In February 2008, Mr A, a normal, healthy 19 year old applying to study for an HND in computing at University in London, tripped on a defective pavement and fell onto his knees. An ambulance was called to take him to Homerton Hospital where he was examined by Mr Qamar and discharged with a splint and crutches, after being told to take painkillers and return in a week.
Mr A experienced ongoing pain that the hospital failed to identify and following an MRI scan in September 2018, it was established that Mr A had ruptured the tendons in both of his knees – an injury that normally requires surgical repair within 48 hours to limit the severity of the permanent effects of the injury.

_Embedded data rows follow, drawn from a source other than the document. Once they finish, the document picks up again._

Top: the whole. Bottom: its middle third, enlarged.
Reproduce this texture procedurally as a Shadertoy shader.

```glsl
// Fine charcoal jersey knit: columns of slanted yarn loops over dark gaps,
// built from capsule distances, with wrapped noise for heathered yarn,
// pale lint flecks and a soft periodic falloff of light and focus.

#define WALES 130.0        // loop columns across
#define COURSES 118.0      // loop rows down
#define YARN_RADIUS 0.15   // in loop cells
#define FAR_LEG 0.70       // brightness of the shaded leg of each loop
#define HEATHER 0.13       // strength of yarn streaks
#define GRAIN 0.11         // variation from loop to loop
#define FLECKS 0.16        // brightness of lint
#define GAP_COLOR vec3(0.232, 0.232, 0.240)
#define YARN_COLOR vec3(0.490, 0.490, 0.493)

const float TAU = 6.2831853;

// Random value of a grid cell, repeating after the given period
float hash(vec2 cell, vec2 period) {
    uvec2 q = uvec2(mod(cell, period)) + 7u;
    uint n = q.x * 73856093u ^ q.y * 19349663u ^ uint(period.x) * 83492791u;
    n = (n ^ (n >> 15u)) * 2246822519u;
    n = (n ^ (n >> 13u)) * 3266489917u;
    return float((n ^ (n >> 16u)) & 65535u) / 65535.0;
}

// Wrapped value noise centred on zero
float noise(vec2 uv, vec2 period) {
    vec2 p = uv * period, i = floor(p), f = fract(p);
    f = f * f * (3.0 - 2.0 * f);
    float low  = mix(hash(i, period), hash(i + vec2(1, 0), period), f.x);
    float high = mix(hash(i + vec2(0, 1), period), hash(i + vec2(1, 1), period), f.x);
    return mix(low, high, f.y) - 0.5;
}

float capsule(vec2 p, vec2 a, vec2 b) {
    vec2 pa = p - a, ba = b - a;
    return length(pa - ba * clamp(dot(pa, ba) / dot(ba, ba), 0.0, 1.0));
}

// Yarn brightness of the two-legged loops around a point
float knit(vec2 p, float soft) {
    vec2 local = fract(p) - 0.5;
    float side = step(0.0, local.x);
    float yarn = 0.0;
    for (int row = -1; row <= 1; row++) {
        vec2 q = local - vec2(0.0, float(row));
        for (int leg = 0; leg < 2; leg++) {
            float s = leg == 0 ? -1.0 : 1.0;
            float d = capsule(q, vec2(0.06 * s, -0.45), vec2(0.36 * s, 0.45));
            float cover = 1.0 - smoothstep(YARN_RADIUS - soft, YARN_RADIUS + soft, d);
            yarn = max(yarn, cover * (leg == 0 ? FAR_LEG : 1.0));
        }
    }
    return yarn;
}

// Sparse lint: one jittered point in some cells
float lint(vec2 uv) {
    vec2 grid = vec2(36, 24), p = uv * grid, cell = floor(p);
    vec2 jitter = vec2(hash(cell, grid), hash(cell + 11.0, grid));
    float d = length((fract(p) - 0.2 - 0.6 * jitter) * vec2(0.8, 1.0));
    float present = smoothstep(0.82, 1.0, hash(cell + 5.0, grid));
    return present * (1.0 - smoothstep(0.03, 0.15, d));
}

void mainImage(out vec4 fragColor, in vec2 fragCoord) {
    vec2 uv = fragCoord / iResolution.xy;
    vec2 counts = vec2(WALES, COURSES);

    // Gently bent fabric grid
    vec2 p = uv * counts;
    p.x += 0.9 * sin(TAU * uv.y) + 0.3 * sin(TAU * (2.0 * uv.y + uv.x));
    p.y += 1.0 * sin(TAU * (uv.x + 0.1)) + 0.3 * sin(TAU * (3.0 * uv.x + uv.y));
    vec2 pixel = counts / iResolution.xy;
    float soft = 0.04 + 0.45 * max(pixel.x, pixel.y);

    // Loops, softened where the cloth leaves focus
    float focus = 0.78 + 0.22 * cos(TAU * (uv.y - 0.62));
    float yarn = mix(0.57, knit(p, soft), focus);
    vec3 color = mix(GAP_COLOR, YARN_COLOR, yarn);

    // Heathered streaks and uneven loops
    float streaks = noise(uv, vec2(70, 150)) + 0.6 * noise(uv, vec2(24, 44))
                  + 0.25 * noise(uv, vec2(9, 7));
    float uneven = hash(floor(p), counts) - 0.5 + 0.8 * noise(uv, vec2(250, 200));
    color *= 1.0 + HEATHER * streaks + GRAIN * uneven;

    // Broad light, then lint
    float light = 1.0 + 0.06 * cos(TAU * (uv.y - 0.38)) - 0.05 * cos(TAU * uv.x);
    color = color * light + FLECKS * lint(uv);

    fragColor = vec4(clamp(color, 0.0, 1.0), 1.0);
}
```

This diagnosis was missed by Mr Qamar over the seven months he was treating Mr A and due to his failure to pick up on this injury in the early stages, the repairs to his ruptured tendons were unsuccessful. Mr A was rehabilitated and received physiotherapy, but it had little impact on his ability to mobilise independently, leaving him wheelchair bound and dependent on family.
On behalf of Mr A, Express Solicitors, led by partner Daniel Slade, pursued claims against Pinnacle PSG Ltd, which was responsible for the pathway and Homerton University Hospitals NHS Foundation Trust, which was responsible for the failings of Mr Qamar. Pinnacle admitted fault for the defective payment and the NHS Trust admitted that Mr Qamar’s failing were negligent, as the diagnosis should have been made sooner.

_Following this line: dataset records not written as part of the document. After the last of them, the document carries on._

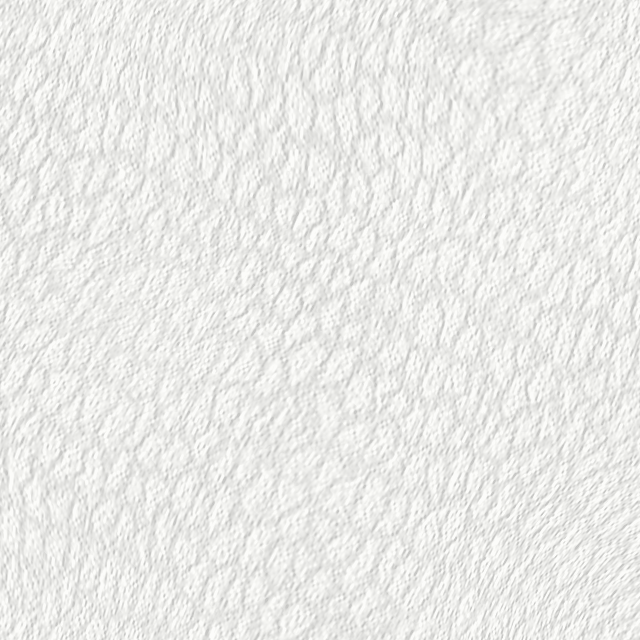
Reproduce this texture procedurally as a WebGL 1 fragment shader.

```glsl
precision highp float;
// White embossed leather: slanted rows of long pebbles with a fine grain.

uniform vec2 u_resolution;

vec2 hash2(vec2 cell) {
  vec3 h = fract(cell.xyx * vec3(0.1031, 0.1030, 0.0973));
  h += dot(h, h.yzx + 33.33);
  return fract((h.xx + h.yz) * h.zy);
}

float noise(vec2 p) {
  vec2 cell = floor(p);
  vec2 f = fract(p);
  f = f * f * (3.0 - 2.0 * f);
  float bottom = mix(hash2(cell).x, hash2(cell + vec2(1.0, 0.0)).x, f.x);
  float top = mix(hash2(cell + vec2(0.0, 1.0)).x, hash2(cell + 1.0).x, f.x);
  return mix(bottom, top, f.y);
}

// Distance to the second nearest cell centre minus that to the nearest;
// little sideways jitter keeps the cells in rows
float cellEdge(vec2 p) {
  vec2 cell = floor(p);
  vec2 f = fract(p);
  float nearest = 8.0;
  float second = 8.0;
  for (int y = -1; y <= 1; y++) {
    for (int x = -1; x <= 1; x++) {
      vec2 offset = vec2(float(x), float(y));
      vec2 centre = 0.5 + (hash2(cell + offset) - 0.5) * vec2(0.55, 0.9);
      float d = length(offset + centre - f);
      second = min(second, max(nearest, d));
      nearest = min(nearest, d);
    }
  }
  return second - nearest;
}

// Coordinates across and along the rows, which bend slowly over the hide
vec2 hideCoords(vec2 p) {
  vec2 bend = vec2(noise(p * 3.1 + 4.0), noise(p * 2.6 + 19.0));
  vec2 along = vec2(0.42, 0.91);
  vec2 q = vec2(dot(p, vec2(along.y, -along.x)), dot(p, along));
  return q + bend * vec2(0.13, 0.05) + 2.0;
}

float pebbles(vec2 hide) {
  vec2 wobble = vec2(noise(hide * 45.0), noise(hide * 45.0 + 71.0));
  vec2 q = hide * vec2(31.0, 13.5) + wobble * vec2(0.4, 0.25);
  return smoothstep(0.0, 0.5, cellEdge(q));
}

float grain(vec2 hide) {
  float pores = noise(hide * vec2(250.0, 170.0));
  float wrinkles = abs(noise(hide * vec2(165.0, 110.0) + 37.0) - 0.5);
  return pores + 0.7 * wrinkles;
}

void main() {
  vec2 p = gl_FragCoord.xy / u_resolution.y;
  vec2 towardLight = vec2(-0.94, 0.34);
  vec2 hide = hideCoords(p);

  // Relief lit from the left, with softer and deeper patches
  float pebble = pebbles(hide);
  float pebbleLit = pebbles(hideCoords(p + 0.0045 * towardLight));
  float depth = mix(0.6, 1.3, noise(p * 4.0 + 31.0));
  float relief = 0.07 * depth * (pebble - pebbleLit);
  relief += 0.18 * (grain(hide) - grain(hideCoords(p + 0.0026 * towardLight)));

  // Creases collect shade, and shadows run deeper than highlights
  float crease = 0.042 * depth * (1.0 - pebble);
  float shade = 0.944 + relief - 2.0 * relief * relief - crease;
  shade += 0.014 * (noise(p * 3.0 + 87.0) - 0.5);

  vec3 warmWhite = vec3(1.0, 1.0, 0.989);
  gl_FragColor = vec4(clamp(shade, 0.78, 0.99) * warmWhite, 1.0);
}
```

Commenting on the case, Slade said: “The Claimant faced many challenges throughout the duration of his nine year claim against Pinnacle and the NHS Trust. As his case was prepared it became evident that there were medical records missing from Mr Qamar’s clinics. The Claimant also suspected that he was being recorded and tested by the other parties when a suspect package of lipstick was delivered in a large box to his home address. He and his family thought this was strange as they hadn’t ordered it and the person delivering the package was insistent on him signing for it and taking it from him, despite being advised by his family that he was in a wheelchair and couldn’t get to the door.
“In addition to this, as the case progressed, an expert instructed by the NHS Trust alleged that his disabling symptoms were not as a result of the accident but the result of Mr Farooq being from a family of married cousins in Pakistan. The suggestions made by this expert were disrespectful, offensive and ultimately disproven after the Claimant was subjected to a number of invasive tests at the demand of the NHS Trust, which were all returned as normal.”
During the course of the claim, a knee surgery specialist advised that Mr Qamar failed to diagnose the quadriceps tendon ruptures and if he had done so, the Claimant would have been able to mobilise independently and been able to walk long distances within six to 12 months after the accident, as well as apply for work and lead a normal home life.
Slade continues: “At case management, each party was permitted to rely on the evidence of an orthopaedic surgeon, neurologist, care expert, accommodation expert and employment consultant.
“The Defendant’s experts raised concerns about ‘the aggressive neurological deficit’ while another had concerns the Claimant suffered from ‘a primary underlying myopathy, probably of a dystrophic type’ and recommended a number of tests to establish whether he had myopathy including blood tests to establish creatine kinase levels and genetically analyse he Duchenne gene, EMG, and muscle biopsy.
“Our experts disputed these claims, but nevertheless, the Claimant underwent the invasive testing recommended – blood tests to assess creatine kinase levels, an EMG and MRI scan of the brain, which all were noted by the Defence as normal. This was when one of the Defence’s experts advanced a new argument that the Claimant may be the carrier of a defective gene due to being the product of a consanguineous marriage which, again, was not proved.
“This case also took into account ‘prolonged recumbency’ and its effect on (lack of) rehabilitation; with experts determining that the Claimant was unfortunately unlikely to make any improvements even with the benefit of intensive rehabilitation.”
Despite the number of delaying tactics applied by the NHS Trust including multiple court applications to push back the court deadlines in the case, Mr A successfully settled his case at a joint settlement meeting in November 2017. He was awarded a settlement figure of £6,428,290 broken down as a lump sum of £2,640,000 and a Periodic payment Order of £53,035.